JOHANNESBURG — Iran and Saudi Arabia are among six countries that will join the BRICS bloc of developing economies as new members from 2024, South Africa’s president said Thursday.
United Arab Emirates, Argentina, Egypt and Ethiopia are also set to join the bloc that is currently made up of Brazil, Russia, India, China and South Africa.
South African President Cyril Ramaphosa, whose country presently chairs BRICS, made the announcement at a bloc summit in Johannesburg.
The five current members agreed at this week’s summit to expand the bloc after two days of talks, although Ramaphosa said the idea of expansion had been worked on for over a year.
It’s the second time that BRICS has decided to expand. The bloc was formed in 2009 by Brazil, Russia, India and China. South Africa was added in 2010. The BRICS bloc currently represents about 40 percent of the world’s population and contributes more than a quarter of global GDP.
Three of the group’s other leaders, Brazilian President Luiz Inácio Lula da Silva, Indian Prime Minister Narendra Modi and Chinese President Xi Jinping, are attending the summit and were present alongside Ramaphosa for the announcement.
Russian President Vladimir Putin did not travel to the summit after the International Criminal Court issued an arrest warrant for him in March for the abduction of children from Ukraine. He has participated in the summit virtually, while Russia was represented at the announcement in Johannesburg by Foreign Minister Sergey Lavrov.

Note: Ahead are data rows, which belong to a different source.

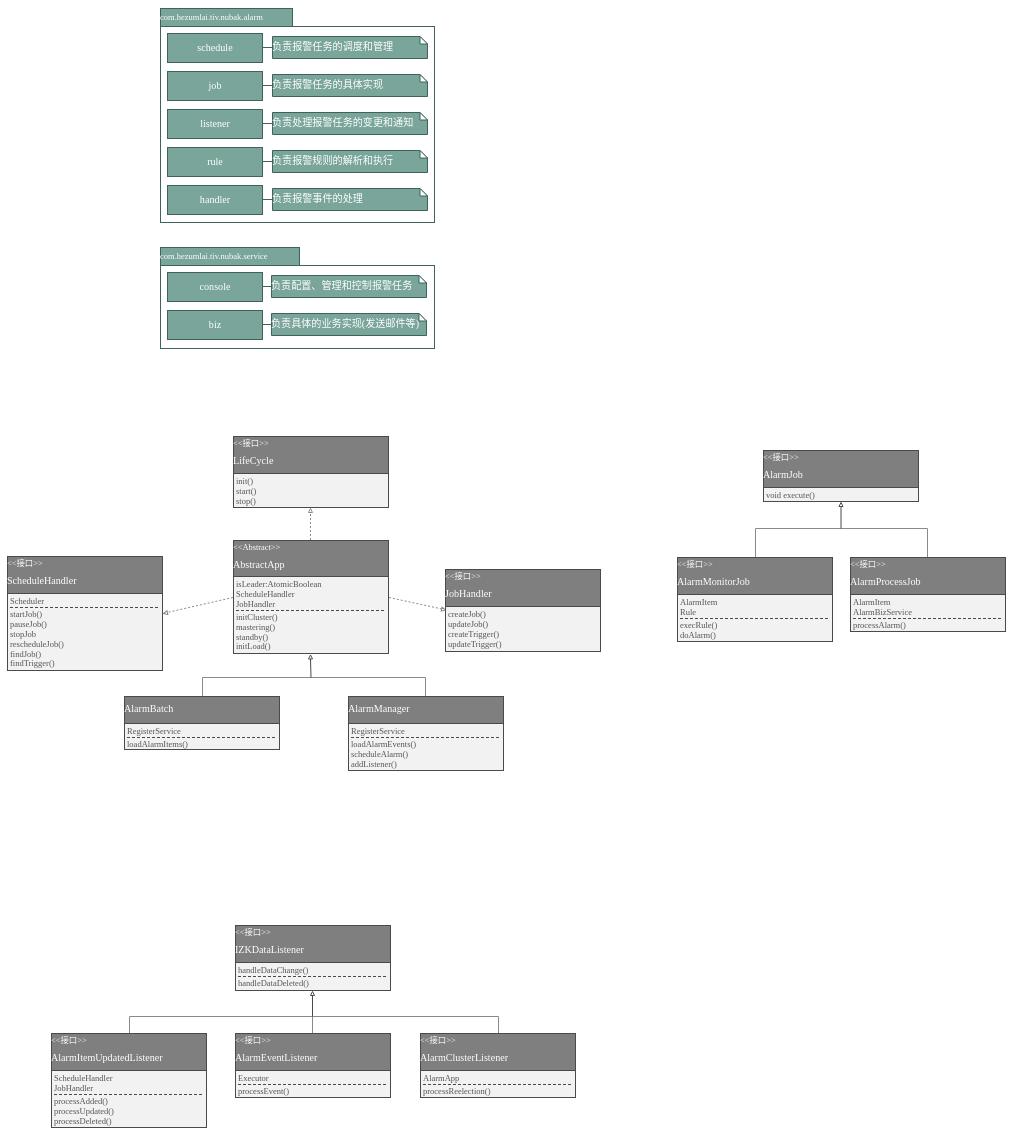
<!DOCTYPE html>
<html lang="zh-CN">
<head>
<meta charset="utf-8">
<title>报警模块类图</title>
<style>
:root {
  --paper: #ffffff;
  --teal: #7aa59a;
  --teal-edge: #3f625c;
  --head: #7f7f7f;
  --body: #f2f2f2;
  --edge: #4a4a4a;
  --member: #555555;
  --line: #8a8a8a;
}
* { box-sizing: border-box; margin: 0; padding: 0; }
html, body { width: 1013px; height: 1135px; overflow: hidden; background: var(--paper); }
.diagram {
  position: relative; width: 1013px; height: 1135px; overflow: hidden;
  font-family: "Liberation Serif", "Noto Sans CJK SC", serif;
  font-size: 10.1px; white-space: nowrap;
}
.connectors { position: absolute; left: 0; top: 0; }
ul { list-style: none; }

.package { position: absolute; left: 160px; width: 275px; color: var(--paper); }
.package h2 {
  height: 18px; font-size: 8.5px; font-weight: 400; line-height: 16px; text-indent: -1px;
  background: var(--teal); border: 1px solid var(--teal-edge); border-bottom: 0;
}
.package ul {
  display: flex; flex-direction: column; gap: 9px;
  padding: 6px; border: 1px solid var(--teal-edge);
}
.package li { display: flex; align-items: center; height: 29px; }
.module {
  width: 96px; height: 30px; line-height: 28px; text-align: center;
  background: var(--teal); border: 1px solid var(--teal-edge);
}
.link { width: 9px; height: 1px; background: var(--teal-edge); }
.note { position: relative; width: 156px; height: 23px; line-height: 22px; }
.note svg { position: absolute; left: 0; top: 0; }
.note span { position: relative; font-size: 10.1px; }
.alarm { top: 8px; }
.alarm h2 { width: 133px; }
.alarm ul { height: 197px; }
.service { top: 247px; }
.service h2 { width: 140px; }
.service ul { height: 84px; }
.service .link { width: 8px; }

.class { position: absolute; width: 156px; border: 1px solid var(--edge); background: var(--body); }
.class header {
  height: 37px; color: var(--paper); text-indent: -1px;
  background: var(--head); border-bottom: 1px solid var(--edge);
}
.class header p { height: 13px; font-size: 8.4px; line-height: 13px; }
.class h3 { font-size: 10.1px; font-weight: 400; line-height: 22px; }
.class header.plain { height: 27px; padding-top: 1px; }
.class header.abstract { height: 36px; }
.class ul { padding: 3px 2px 0; color: var(--member); font-size: 8.5px; line-height: 9.9px; }
.class ul + ul { position: relative; padding-top: 2px; }
.class ul + ul::before {
  content: ""; position: absolute; left: 2px; right: 2px; top: -0.5px; height: 1px;
  background: repeating-linear-gradient(90deg, var(--edge) 0 3px, transparent 3px 5px);
}
.class ul:not(:last-child) { padding-bottom: 1px; }
</style>
</head>
<body>
<main class="diagram">
  <svg class="connectors" width="1013" height="1135" viewBox="0 0 1013 1135" fill="none" stroke="var(--line)">
    <defs>
      <path id="arrow" d="M0 0L2 4H-2Z" fill="#fff" stroke-width="1"/>
      <symbol id="note-shape" viewBox="0 0 156 23">
        <path d="M.5 .5H148L155.5 8V22.5H.5Z" fill="var(--teal)" stroke="var(--teal-edge)"/>
        <path d="M148 .5V8H155.5Z" fill="#fff" stroke="var(--teal-edge)"/>
      </symbol>
    </defs>
    <g stroke-dasharray="2 2">
      <path d="M310.5 540V512"/>
      <path d="M233 597.5L167 612.5"/>
      <path d="M389 597.5L442 609"/>
    </g>
    <use href="#arrow" x="310.5" y="508.5"/>
    <use href="#arrow" transform="translate(163.5 613.5) rotate(-103) rotate(180) rotate(180)"/>
    <use href="#arrow" transform="translate(445.5 610) rotate(102)"/>
    <g>
      <path d="M202.5 696V677.5H425.5V696"/>
      <path d="M755.5 557V528.5H927.5V557"/>
      <path d="M129.5 1033V1016.5H498.5V1033M312.5 1016V1033"/>
    </g>
    <g stroke="var(--edge)">
      <path d="M311 677.5L310.5 659M841 528.5V506.5M312.5 1016.5V995"/>
      <use href="#arrow" x="310.5" y="655"/>
      <use href="#arrow" x="841" y="502.5"/>
      <use href="#arrow" x="312.5" y="991.5"/>
    </g>
  </svg>

  <section class="package alarm">
    <h2>com.hezumlai.tiv.nubak.alarm</h2>
    <ul>
      <li><div class="module">schedule</div><div class="link"></div><div class="note"><svg width="156" height="23"><use href="#note-shape"/></svg><span>负责报警任务的调度和管理</span></div></li>
      <li><div class="module">job</div><div class="link"></div><div class="note"><svg width="156" height="23"><use href="#note-shape"/></svg><span>负责报警任务的具体实现</span></div></li>
      <li><div class="module">listener</div><div class="link"></div><div class="note"><svg width="156" height="23"><use href="#note-shape"/></svg><span>负责处理报警任务的变更和通知</span></div></li>
      <li><div class="module">rule</div><div class="link"></div><div class="note"><svg width="156" height="23"><use href="#note-shape"/></svg><span>负责报警规则的解析和执行</span></div></li>
      <li><div class="module">handler</div><div class="link"></div><div class="note"><svg width="156" height="23"><use href="#note-shape"/></svg><span>负责报警事件的处理</span></div></li>
    </ul>
  </section>

  <section class="package service">
    <h2>com.hezumlai.tiv.nubak.service</h2>
    <ul>
      <li><div class="module">console</div><div class="link"></div><div class="note"><svg width="156" height="23"><use href="#note-shape"/></svg><span>负责配置、管理和控制报警任务</span></div></li>
      <li><div class="module">biz</div><div class="link"></div><div class="note"><svg width="156" height="23"><use href="#note-shape"/></svg><span>负责具体的业务实现(发送邮件等)</span></div></li>
    </ul>
  </section>

  <article class="class" style="left:233px;top:436px;height:72px">
    <header><p>&lt;&lt;接口&gt;&gt;</p><h3>LifeCycle</h3></header>
    <ul><li>init()</li><li>start()</li><li>stop()</li></ul>
  </article>

  <article class="class" style="left:233px;top:540px;height:114px">
    <header class="abstract"><p>&lt;&lt;Abstract&gt;&gt;</p><h3>AbstractApp</h3></header>
    <ul><li>isLeader:AtomicBoolean</li><li>ScheduleHandler</li><li>JobHandler</li></ul>
    <ul><li>initCluster()</li><li>mastering()</li><li>standby()</li><li>initLoad()</li></ul>
  </article>

  <article class="class" style="left:7px;top:556px;height:115px">
    <header><p>&lt;&lt;接口&gt;&gt;</p><h3>ScheduleHandler</h3></header>
    <ul><li>Scheduler</li></ul>
    <ul><li>startJob()</li><li>pauseJob()</li><li>stopJob</li><li>rescheduleJob()</li><li>findJob()</li><li>findTrigger()</li></ul>
  </article>

  <article class="class" style="left:445px;top:569px;height:83px">
    <header><p>&lt;&lt;接口&gt;&gt;</p><h3>JobHandler</h3></header>
    <ul><li>createJob()</li><li>updateJob()</li><li>createTrigger()</li><li>updateTrigger()</li></ul>
  </article>

  <article class="class" style="left:124px;top:696px;height:54px">
    <header class="plain"><h3>AlarmBatch</h3></header>
    <ul><li>RegisterService</li></ul>
    <ul><li>loadAlarmItems()</li></ul>
  </article>

  <article class="class" style="left:348px;top:696px;height:75px">
    <header class="plain"><h3>AlarmManager</h3></header>
    <ul><li>RegisterService</li></ul>
    <ul><li>loadAlarmEvents()</li><li>scheduleAlarm()</li><li>addListener()</li></ul>
  </article>

  <article class="class" style="left:763px;top:450px;height:52px">
    <header><p>&lt;&lt;接口&gt;&gt;</p><h3>AlarmJob</h3></header>
    <ul><li>void execute()</li></ul>
  </article>

  <article class="class" style="left:677px;top:557px;height:85px">
    <header><p>&lt;&lt;接口&gt;&gt;</p><h3>AlarmMonitorJob</h3></header>
    <ul><li>AlarmItem</li><li>Rule</li></ul>
    <ul><li>execRule()</li><li>doAlarm()</li></ul>
  </article>

  <article class="class" style="left:850px;top:557px;height:75px">
    <header><p>&lt;&lt;接口&gt;&gt;</p><h3>AlarmProcessJob</h3></header>
    <ul><li>AlarmItem</li><li>AlarmBizService</li></ul>
    <ul><li>processAlarm()</li></ul>
  </article>

  <article class="class" style="left:235px;top:925px;height:66px">
    <header><p>&lt;&lt;接口&gt;&gt;</p><h3>IZKDataListener</h3></header>
    <ul><li>handleDataChange()</li></ul>
    <ul><li>handleDataDeleted()</li></ul>
  </article>

  <article class="class" style="left:51px;top:1033px;height:95px">
    <header><p>&lt;&lt;接口&gt;&gt;</p><h3>AlarmItemUpdatedListener</h3></header>
    <ul><li>ScheduleHandler</li><li>JobHandler</li></ul>
    <ul><li>processAdded()</li><li>processUpdated()</li><li>processDeleted()</li></ul>
  </article>

  <article class="class" style="left:235px;top:1033px;height:65px">
    <header><p>&lt;&lt;接口&gt;&gt;</p><h3>AlarmEventListener</h3></header>
    <ul><li>Executor</li></ul>
    <ul><li>processEvent()</li></ul>
  </article>

  <article class="class" style="left:420px;top:1033px;height:65px">
    <header><p>&lt;&lt;接口&gt;&gt;</p><h3>AlarmClusterListener</h3></header>
    <ul><li>AlarmApp</li></ul>
    <ul><li>processReelection()</li></ul>
  </article>
</main>
</body>
</html>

“This membership expansion is historic,” Chinese leader Xi said. “It shows the determination of BRICS countries for unity and development.”
In an online message, United Arab Emirates leader Sheikh Mohammed bin Zayed Al Nahyan welcomed the BRICS announcement that it would include his nation in “this important group.”
“We look forward to a continued commitment of cooperation for the prosperity, dignity and benefit of all nations and people around the world,” Sheikh Mohammed said on X, the social media platform formerly known as Twitter.
The inclusion of Iran, Saudi Arabia and the United Arab Emirates together in the same economic or political organization would have been unthinkable in recent years amid escalating tensions following the collapse of Tehran’s 2015 nuclear deal and a series of attacks attributed to the country since.
But the UAE was first to reengage diplomatically with Iran as it emerged from the coronavirus pandemic and following missile attacks on Abu Dhabi claimed by the Iranian-backed Houthi rebels of Yemen. In March, Saudi Arabia and Iran announced they reached a separate détente with Chinese mediation.
Both Saudi Arabia and the UAE also have maintained relations with Russia amid Moscow’s war on Ukraine, much to the chagrin of Washington, which long has provided security guarantees for the major oil-producing nations. China has also sought closer relations with all three nations, particularly Iran, from which it has imported oil since the collapse of the nuclear deal.